Cocoa is grown by over 49,000 families. This constitutes over 90% of the total cocoa producers across the country. Cocoa is grown in many parts of the country. The cocoa export is also the main source of foreign exchange through repatriation trade policy enforcement by the Ministry of Trade and Industry.

While Cocoa is a raw material for the manufacturing of cocoa drink, chocolate, cocoa butter and cocoa oil, preparation of illicit gin, use in the preparation of soap and other uses, little domestic use for cocoa is found in the main producing areas of Sierra Leone, where the emphasis is mainly on export. There are however, some local uses which seem to be fairly general in Sierra Leone.




Is one of the two major cash crops (coffee and cocoa) of Sierra Leone. It mainly grows in the tropical rainforest areas of the Eastern and Southern provinces of the country, more dominantly in Bo, Kenema, Kailhahun, Kono, Moyamba and Pujuhem districts. To some extent, coffee also grows in the Northern Province mainly in Tonkolili and Koindugu districts. During the pre - civil war period, the volume of export was reportedly as high as 15,000 metric tons. After the devastating civil war that took place between 1991 and 2002, however, the production has abruptly dropped down to between 1000 and 3000 metric tons. As a consequence of the civil war, the coffee producing families in these major coffee growing areas were almost entirely displaced and the coffee farms were neglected or abandoned.

Sierra Leone has large areas of land that have been judged to be suitable for coffee production approximately 191,000 acres or 76400 ha though it remains to be seen whether there will be investment to increase coffee planting. Most districts in the Eastern and Northern Provinces and some districts in the Northern Province are the major potential areas for the expansion of coffee production. Most of these areas are currently fallow since the rural areas are sparsely populated.


Cashew nuts

Cultivation in Sierra Leone was started in the late 1980s, when a 600 hectares cashew plantation was established in Kambia District by the Magbema Cashew Farmers Association, with additional trees being planted by one hundred or so out growers. As of January 2005, about 3,600 hectares of cashew trees existed, mostly in the northern and western parts of the country, of which about 1,200 hectares were bearing fruit.

In 2017, Balmed has started to source cashew nuts from smallholder farmers in Sierra Leone. This was the first time ever, cashew were exported officially from Sierra Leone. The country offers excellent opportunities in the cashew sector, for cashew production and processing. Balmed is currently establishing a fully traceable cashew value chain for improved quality and increased income for rural farmers. Within the next years, most recently, cashew has been seen as a potentially attractive cash crop even in the traditional cocoa areas in eastern part of the country. Local farmers seemed to be keen to start or expand cashew production.
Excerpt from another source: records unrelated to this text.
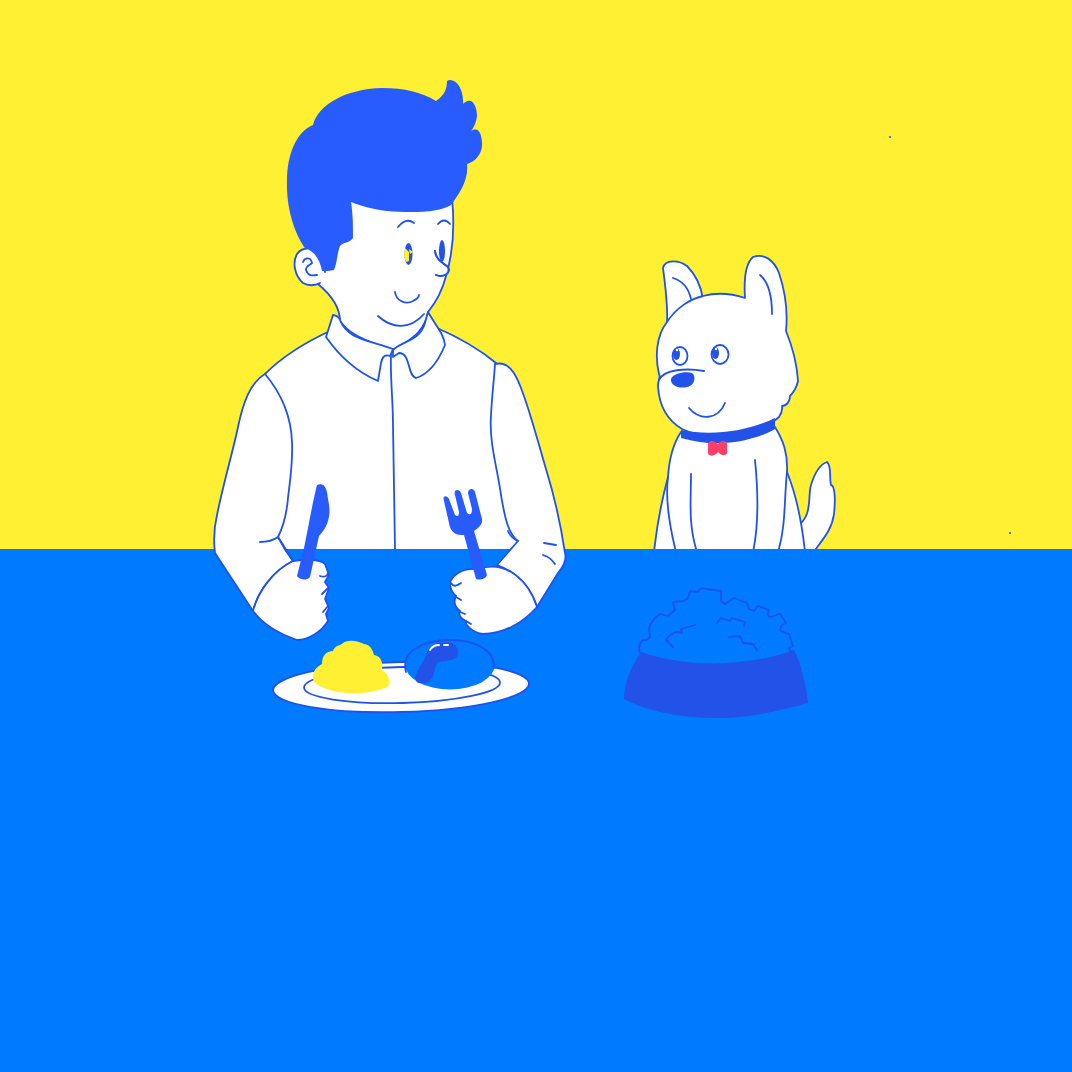
<!DOCTYPE html>
<html lang="en">
<head>
<meta charset="utf-8">
<title>Dinner for two</title>
<style>
:root {
  --wall: #fff033;
  --table: #007aff;
  --ink: #1f52ea;
  --hair: #295cff;
  --deep: #2352e8;
  --paper: #ffffff;
  --bow: #ff4066;
}
html, body { margin: 0; width: 1072px; height: 1072px; overflow: hidden; background: var(--table); }
svg { display: block; width: 1072px; height: 1072px; }
.wall { fill: var(--wall); }
.table { fill: var(--table); }
.shape { fill: var(--paper); stroke: var(--ink); stroke-width: 1.8; stroke-linejoin: round; stroke-linecap: round; }
.line { fill: none; stroke: var(--ink); stroke-width: 1.8; stroke-linejoin: round; stroke-linecap: round; }
.hair { fill: var(--hair); }
.deep { fill: var(--deep); }
.bow { fill: var(--bow); }
.shine { fill: none; stroke: var(--paper); stroke-width: 2; stroke-linecap: round; }
</style>
</head>
<body>
<svg viewBox="0 0 1072 1072" role="img" aria-label="A young man with a knife and fork and a white dog sit side by side at a blue table">
  <defs>
    <clipPath id="above-table"><rect width="1072" height="549"/></clipPath>
  </defs>

  <rect class="wall" width="1072" height="1072"/>
  <rect class="table" y="549" width="1072" height="523"/>

  <g id="man">
    <g id="shirt">
      <g clip-path="url(#above-table)">
        <path class="shape" d="M265 374C285 354 306 342 330 331L435 327C458 337 478 348 496 363L530 560H250Z"/>
      </g>
      <path class="shape" d="M265 374C250 383 243 403 238 427C234 447 223 485 217 515C213 532 214 545 215 553L253 611C257 594 272 571 293 561C286 549 281 542 278 537C285 523 287 510 288 498C290 480 293 464 292 442C291 415 281 393 265 374Z"/>
      <path class="line" d="M278 537Q271 542 260 542M278 537C282 545 287 553 293 561"/>
      <path class="shape" d="M495 364C508 361 515 372 521 388C530 411 538 442 546 469C554 495 561 526 565 553C567 560 563 567 558 573L537 607C531 588 519 573 497 565L518 541C507 533 504 512 501 495C497 466 489 443 491 415C492 395 494 380 495 364Z"/>
      <path class="line" d="M508 531Q511 538 518 541M544 543L556 545M543 555Q550 557 555 564"/>
      <path class="line" d="M391 355C390 375 393 400 393 425L395 549"/>
    </g>

    <g id="head">
      <path class="shape" d="M318 284C330 294 340 307 340 321C351 337 370 341 393 352C402 342 424 337 428 312C437 301 443 288 446 276C453 253 455 228 452 198L345 190L310 250Z"/>
      <path class="shape" d="M325 272L321 253C314 246 302 247 297 254C292 263 295 276 303 283C308 286 315 286 320 283"/>
      <path class="line" d="M303 262C305 257 311 257 312 263C310 265 306 266 306 270C308 276 312 276 317 275"/>
      <path class="hair" d="M313 125C318 105 345 89 382 88C405 88 421 92 436 101C445 95 447 88 447 81C454 77 464 87 463 104C472 95 477 106 477 116C476 123 474 127 471 131C478 127 481 132 482 142C483 154 475 162 467 164C469 180 459 194 451 205C439 213 410 213 387 211C371 209 361 206 351 202C353 215 353 225 353 238C350 243 343 242 340 246C337 253 337 264 334 270C330 271 326 271 322 271C320 261 316 252 305 248C296 236 286 210 287 181C287 155 296 132 313 125Z"/>
      <path class="line" d="M398 227Q406 217 414 223M438 224Q444 217 450 224"/>
      <ellipse class="deep" cx="408.500" cy="254" rx="4" ry="11"/>
      <path class="wall" d="M405 248Q403 255 406 262L409 261V252Z"/>
      <path fill="var(--wall)" d="M409 249L413 252L410 254Z"/>
      <ellipse class="deep" cx="442" cy="251" rx="3" ry="11"/>
      <path class="shape" d="M435 251C436 260 443 263 448 267C451 273 444 278 436 275" stroke="none"/>
      <path class="line" d="M435 251C436 260 443 263 448 267C451 273 444 278 436 275"/>
      <path class="line" d="M395 292C396 301 406 305 413 301Q419 298 419 295M378 316C392 329 410 330 424 314" />
    </g>

    <g id="collar">
      <path class="shape" d="M333 315L326 337C340 357 357 372 378 381L381 363Q383 353 390 356L393 349C368 340 347 339 340 320Q339 316 333 315Z"/>
      <path class="shape" d="M428 312C436 326 444 334 445 345C438 362 429 374 416 378C407 376 411 353 399 353L393 357V350C402 341 420 341 425 323Z"/>
    </g>
  </g>

  <g id="knife-hand">
    <path class="shape" d="M253 611C258 591 274 570 293 561C303 560 318 558 325 564L329 575L325 582L329 588L325 599L329 608L326 614L328 621C322 631 309 640 297 640C282 635 264 626 253 611Z"/>
    <path class="line" d="M320 576Q327 578 328 573M322 594L328 588M323 612L328 606"/>
    <path class="hair" d="M317 485C325 482 327 489 328 499C331 512 330 525 319 536L310 577C306 581 300 580 297 576L304 548C308 529 312 505 317 485Z"/>
  </g>

  <g id="fork-hand">
    <path class="shape" d="M450 582C455 572 464 568 478 569C507 559 529 582 537 607C523 623 503 634 483 634C473 633 465 625 466 621C461 619 458 615 460 611C455 607 453 602 456 596C451 592 450 587 450 582Z"/>
    <path class="line" d="M451 583C454 588 458 585 461 583M456 597L461 600M460 612L465 614M466 621L471 624"/>
    <path class="hair" d="M444 501C442 495 447 495 449 499L455 515Q459 518 459 512L455 495C453 490 459 488 461 493L467 513Q472 517 472 509L468 493C468 488 474 488 475 492L482 519C483 525 478 528 474 531L487 575C485 580 479 580 476 579L464 535C454 536 450 530 449 523Z"/>
  </g>

  <g id="dinner-plate">
    <ellipse class="shape" cx="401" cy="687" rx="128" ry="25" transform="rotate(-1.500 401 687)"/>
    <ellipse class="line" cx="402" cy="685" rx="98" ry="18" transform="rotate(-1.500 402 685)"/>
    <path class="wall" d="M314 682C311 673 315 668 322 664C322 656 326 651 333 651C335 645 340 646 343 643C349 639 358 641 364 644C371 645 373 651 374 655C382 656 383 664 382 670C388 673 391 680 388 687C370 695 331 697 314 682Z"/>
    <ellipse cx="450" cy="664.500" rx="45" ry="25" fill="var(--table)"/>
    <path class="line" d="M406 672C401 653 420 640 450 640C477 640 495 651 494 668"/>
    <path class="deep" d="M416 681C414 671 423 665 426 655C428 646 436 642 447 642C457 642 461 653 456 658C448 663 439 659 436 665C434 672 433 684 423 683Q418 684 416 681Z"/>
    <path class="shine" d="M430 650Q433 645 439 645M444 645L448 645"/>
  </g>

  <g id="dog">
    <g clip-path="url(#above-table)">
      <path class="shape" d="M801 523C812 513 808 494 811 485C815 472 821 464 827 462C832 466 829 477 831 485C836 486 835 505 834 514C832 529 824 538 815 550H800Z"/>
      <path class="shape" d="M681 432C673 444 669 461 668 477C662 499 657 524 654 552H805C802 524 796 494 787 472C788 453 783 440 775 427Z"/>
      <path class="line" d="M668 477C665 500 670 528 676 552M691 474C691 500 688 524 697 552M755 460C758 490 759 524 753 552M787 472C784 500 786 526 778 552"/>
    </g>
    <path class="shape" d="M667 322C668 304 665 284 663 268C665 259 679 260 687 266C695 274 701 286 703 299L690 330Z"/>
    <path class="shape" d="M667 322C676 308 690 299 703 296C718 292 733 294 745 298C744 283 745 264 753 257C764 253 774 260 779 273C785 291 788 311 786 331C793 348 797 365 798 381C796 390 793 393 790 396C790 401 787 406 782 406C783 411 781 414 779 417C768 427 742 436 712 436C700 435 690 433 682 429C667 420 659 405 658 386C658 380 661 376 659 374C655 357 656 336 667 322Z"/>
    <path class="line" d="M673 278Q687 282 691 299M760 275Q772 285 772 314"/>
    <path class="line" d="M659 380C664 369 687 368 704 371"/>
    <ellipse class="shape" cx="680" cy="356" rx="7.500" ry="9"/>
    <ellipse class="deep" cx="676.500" cy="354" rx="3.500" ry="6"/>
    <circle cx="677" cy="350" r="1.200" fill="var(--paper)"/>
    <ellipse class="shape" cx="720" cy="354.500" rx="8.500" ry="9.500"/>
    <ellipse class="deep" cx="715.500" cy="353" rx="3.500" ry="6"/>
    <circle cx="716" cy="349" r="1.200" fill="var(--paper)"/>
    <path class="deep" d="M671 379C673 373 686 371 692 373C696 376 695 383 690 386C681 390 670 386 671 379Z"/>
    <path class="line" d="M689 408C700 421 718 420 725 403"/>
    <path class="deep" d="M681 430C711 436 746 432 775 418V429C754 441 719 449 681 438Z"/>
    <path class="bow" d="M718 444C713 439 707 441 708 446V451C707 456 713 458 718 452C722 457 728 456 727 451V446C728 441 722 439 718 444Z"/>
  </g>

  <g id="dog-bowl">
    <path class="line" d="M640 653Q637 646 643 640Q647 641 650 637L649 629Q651 620 660 614L668 616L675 610L673 602L683 601Q689 600 690 591L698 592Q700 587 707 589L721 591L721 601L725 604L734 598L747 603L749 609L754 611L758 606L769 610Q766 615 770 617L780 614L786 623Q779 625 781 631L789 634L793 646L789 648L792 655"/>
    <path class="line" d="M673 647L666 640Q671 633 677 632L682 633L681 629L695 625M717 623L721 618L730 621L732 618L745 622L744 626M729 637L740 636L743 643L753 644L757 650"/>
    <path class="deep" d="M641 652C688 668 746 667 794 650C801 663 806 684 808 703C781 710 753 718 719 718C686 718 650 713 624 699C624 682 632 665 641 652Z"/>
  </g>

  <g id="specks" class="deep">
    <circle cx="890" cy="137" r="1"/>
    <circle cx="1010" cy="533" r="1"/>
  </g>
</svg>
</body>
</html>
Cashew plantation represents an important resource for communities. Its drought tolerance and ability to grow better in tropical environments made it very suitable for the local ecology of Northern districts of Sierra Leone. Indeed, cashew plantations are mitigating the climate situation and it is convincing to have cashew based agroforestry in the deforested land.

In 2020, 2,000 farmers, thanks to the support provided by COOPI, harvested 400 MT of cashew nuts.
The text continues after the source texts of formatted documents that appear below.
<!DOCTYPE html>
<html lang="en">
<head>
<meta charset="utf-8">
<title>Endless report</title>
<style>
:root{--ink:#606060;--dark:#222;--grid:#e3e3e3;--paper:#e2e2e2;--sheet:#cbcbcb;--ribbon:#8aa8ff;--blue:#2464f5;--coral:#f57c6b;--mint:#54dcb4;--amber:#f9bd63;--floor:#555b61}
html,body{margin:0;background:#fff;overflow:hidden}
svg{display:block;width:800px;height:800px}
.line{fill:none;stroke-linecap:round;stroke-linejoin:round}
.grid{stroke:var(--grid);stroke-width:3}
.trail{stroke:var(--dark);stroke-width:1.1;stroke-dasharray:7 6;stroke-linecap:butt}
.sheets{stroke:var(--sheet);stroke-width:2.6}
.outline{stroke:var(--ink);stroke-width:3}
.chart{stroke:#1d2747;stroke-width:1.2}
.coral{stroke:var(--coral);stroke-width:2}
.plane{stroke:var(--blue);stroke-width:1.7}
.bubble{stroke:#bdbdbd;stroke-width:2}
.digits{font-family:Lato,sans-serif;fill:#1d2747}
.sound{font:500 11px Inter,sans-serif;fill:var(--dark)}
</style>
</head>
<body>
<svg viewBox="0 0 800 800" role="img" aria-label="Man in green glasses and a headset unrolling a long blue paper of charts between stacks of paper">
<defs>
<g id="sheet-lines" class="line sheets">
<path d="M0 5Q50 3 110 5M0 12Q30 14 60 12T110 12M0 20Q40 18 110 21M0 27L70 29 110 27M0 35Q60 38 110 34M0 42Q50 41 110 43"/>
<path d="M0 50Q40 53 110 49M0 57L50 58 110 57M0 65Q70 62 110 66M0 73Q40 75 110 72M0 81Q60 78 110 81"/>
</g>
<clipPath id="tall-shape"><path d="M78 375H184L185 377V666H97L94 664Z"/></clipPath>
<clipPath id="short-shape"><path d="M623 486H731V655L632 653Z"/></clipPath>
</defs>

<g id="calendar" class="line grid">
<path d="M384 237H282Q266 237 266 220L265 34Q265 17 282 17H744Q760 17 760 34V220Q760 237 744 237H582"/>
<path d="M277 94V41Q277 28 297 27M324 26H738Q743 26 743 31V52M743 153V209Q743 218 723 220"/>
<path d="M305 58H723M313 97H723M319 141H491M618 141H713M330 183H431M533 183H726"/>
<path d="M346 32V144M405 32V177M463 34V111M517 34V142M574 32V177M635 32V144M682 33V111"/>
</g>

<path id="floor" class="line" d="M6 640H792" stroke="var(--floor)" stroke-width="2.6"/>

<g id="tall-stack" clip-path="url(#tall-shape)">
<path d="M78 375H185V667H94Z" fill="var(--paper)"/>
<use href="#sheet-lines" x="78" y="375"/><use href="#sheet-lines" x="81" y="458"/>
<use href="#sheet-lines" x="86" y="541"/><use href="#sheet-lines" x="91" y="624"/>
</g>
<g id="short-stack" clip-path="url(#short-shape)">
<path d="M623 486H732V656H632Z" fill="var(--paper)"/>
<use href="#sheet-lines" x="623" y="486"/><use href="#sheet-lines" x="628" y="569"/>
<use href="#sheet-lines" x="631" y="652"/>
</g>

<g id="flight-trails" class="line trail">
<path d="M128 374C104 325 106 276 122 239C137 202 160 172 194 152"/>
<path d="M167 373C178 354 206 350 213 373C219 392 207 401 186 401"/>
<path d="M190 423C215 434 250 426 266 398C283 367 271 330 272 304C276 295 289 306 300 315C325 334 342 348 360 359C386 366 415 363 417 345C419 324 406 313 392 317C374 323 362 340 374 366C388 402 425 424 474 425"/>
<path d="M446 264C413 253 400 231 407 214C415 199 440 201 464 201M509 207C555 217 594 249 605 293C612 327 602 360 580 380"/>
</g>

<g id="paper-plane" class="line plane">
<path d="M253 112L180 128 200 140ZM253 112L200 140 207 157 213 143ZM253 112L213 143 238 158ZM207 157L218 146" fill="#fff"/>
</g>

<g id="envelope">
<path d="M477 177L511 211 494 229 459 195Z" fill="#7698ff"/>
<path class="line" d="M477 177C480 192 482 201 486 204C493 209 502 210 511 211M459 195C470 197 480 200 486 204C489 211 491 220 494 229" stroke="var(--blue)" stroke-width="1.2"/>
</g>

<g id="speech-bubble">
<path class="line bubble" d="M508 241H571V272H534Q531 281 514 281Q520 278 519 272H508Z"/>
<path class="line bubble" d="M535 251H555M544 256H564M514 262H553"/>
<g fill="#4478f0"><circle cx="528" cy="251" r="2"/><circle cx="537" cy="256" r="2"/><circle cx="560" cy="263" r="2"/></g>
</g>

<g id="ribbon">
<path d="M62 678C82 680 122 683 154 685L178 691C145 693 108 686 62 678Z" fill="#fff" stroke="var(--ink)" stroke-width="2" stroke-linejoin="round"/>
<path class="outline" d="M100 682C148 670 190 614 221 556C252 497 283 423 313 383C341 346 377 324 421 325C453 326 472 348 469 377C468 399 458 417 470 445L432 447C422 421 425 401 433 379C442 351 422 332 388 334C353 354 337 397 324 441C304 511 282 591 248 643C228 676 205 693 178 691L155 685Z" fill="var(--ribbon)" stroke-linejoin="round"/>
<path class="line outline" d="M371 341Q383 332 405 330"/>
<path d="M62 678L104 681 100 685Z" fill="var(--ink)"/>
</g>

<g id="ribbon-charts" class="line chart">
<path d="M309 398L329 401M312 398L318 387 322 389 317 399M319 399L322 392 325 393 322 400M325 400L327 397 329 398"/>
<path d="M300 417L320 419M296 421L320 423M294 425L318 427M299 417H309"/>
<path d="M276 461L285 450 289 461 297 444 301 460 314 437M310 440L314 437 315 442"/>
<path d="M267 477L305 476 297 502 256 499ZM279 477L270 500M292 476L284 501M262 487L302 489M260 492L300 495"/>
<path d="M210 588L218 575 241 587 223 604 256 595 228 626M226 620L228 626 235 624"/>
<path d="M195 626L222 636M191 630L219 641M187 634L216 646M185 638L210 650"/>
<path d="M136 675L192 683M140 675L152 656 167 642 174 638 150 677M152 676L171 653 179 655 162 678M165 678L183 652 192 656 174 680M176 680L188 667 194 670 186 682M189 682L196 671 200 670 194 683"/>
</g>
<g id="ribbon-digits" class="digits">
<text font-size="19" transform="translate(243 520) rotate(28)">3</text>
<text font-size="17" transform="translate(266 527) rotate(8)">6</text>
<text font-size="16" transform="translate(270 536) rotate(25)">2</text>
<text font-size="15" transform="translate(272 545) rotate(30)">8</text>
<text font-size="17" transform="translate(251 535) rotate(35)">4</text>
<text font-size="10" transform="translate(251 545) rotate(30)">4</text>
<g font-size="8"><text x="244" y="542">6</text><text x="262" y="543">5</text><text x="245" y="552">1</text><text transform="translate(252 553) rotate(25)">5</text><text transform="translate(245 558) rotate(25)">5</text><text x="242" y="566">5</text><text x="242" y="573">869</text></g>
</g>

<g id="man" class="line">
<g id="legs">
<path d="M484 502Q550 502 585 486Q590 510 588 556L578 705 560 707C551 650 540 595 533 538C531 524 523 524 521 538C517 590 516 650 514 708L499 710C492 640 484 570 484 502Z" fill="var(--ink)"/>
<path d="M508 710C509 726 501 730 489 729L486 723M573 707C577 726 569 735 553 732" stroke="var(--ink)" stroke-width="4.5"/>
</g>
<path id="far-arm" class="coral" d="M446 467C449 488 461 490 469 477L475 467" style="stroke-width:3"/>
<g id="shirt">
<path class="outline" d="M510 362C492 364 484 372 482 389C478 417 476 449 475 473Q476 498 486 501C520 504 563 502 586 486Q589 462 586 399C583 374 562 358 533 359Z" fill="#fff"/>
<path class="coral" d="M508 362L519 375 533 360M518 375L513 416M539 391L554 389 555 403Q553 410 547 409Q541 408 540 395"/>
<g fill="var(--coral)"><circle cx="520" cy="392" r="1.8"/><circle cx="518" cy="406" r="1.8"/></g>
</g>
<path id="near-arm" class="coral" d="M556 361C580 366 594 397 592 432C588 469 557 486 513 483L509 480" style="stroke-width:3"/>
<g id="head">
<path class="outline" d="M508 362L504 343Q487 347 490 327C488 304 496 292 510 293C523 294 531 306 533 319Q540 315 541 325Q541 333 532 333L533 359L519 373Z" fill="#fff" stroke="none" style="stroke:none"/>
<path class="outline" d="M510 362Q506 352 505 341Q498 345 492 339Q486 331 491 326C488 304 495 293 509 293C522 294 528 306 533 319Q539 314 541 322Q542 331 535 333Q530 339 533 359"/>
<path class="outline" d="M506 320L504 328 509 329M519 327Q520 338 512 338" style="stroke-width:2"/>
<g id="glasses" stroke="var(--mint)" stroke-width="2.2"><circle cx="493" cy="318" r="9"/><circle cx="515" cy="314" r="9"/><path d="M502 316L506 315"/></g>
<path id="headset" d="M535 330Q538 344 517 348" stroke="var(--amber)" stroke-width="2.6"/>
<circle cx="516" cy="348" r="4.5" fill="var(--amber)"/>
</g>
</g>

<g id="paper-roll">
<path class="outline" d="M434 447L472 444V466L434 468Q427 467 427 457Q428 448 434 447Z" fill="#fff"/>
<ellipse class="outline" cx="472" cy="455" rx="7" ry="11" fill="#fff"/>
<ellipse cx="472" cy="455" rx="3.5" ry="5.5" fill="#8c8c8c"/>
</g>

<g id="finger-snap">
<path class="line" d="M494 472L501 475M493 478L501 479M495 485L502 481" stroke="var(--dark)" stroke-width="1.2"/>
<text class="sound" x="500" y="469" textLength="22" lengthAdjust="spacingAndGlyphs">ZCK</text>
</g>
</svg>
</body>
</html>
Today, cashew is a popular crop and all farmers want to start cashew plantations. During the last three years COOPI distributed 900,000 seedlings to plant in 9,000 hectares of land. Cashew plantation is increasing gradually.  A higher production means higher export potential. In 2018, Sierra Leone exported 62,5 MT of cashew nuts to Europe for the first time. Up to today, around 40,000 hectares of cashew plantation were established in the whole country.

Sustainable online market for farmers (SOMF) aims to promote local products from Sierra Leone and Tunisia with the objectives of focusing and working with vulnerable communities that are working on these products to promote their production activities. This is done to increase agricultural production and opportunities to link the market of the two countries.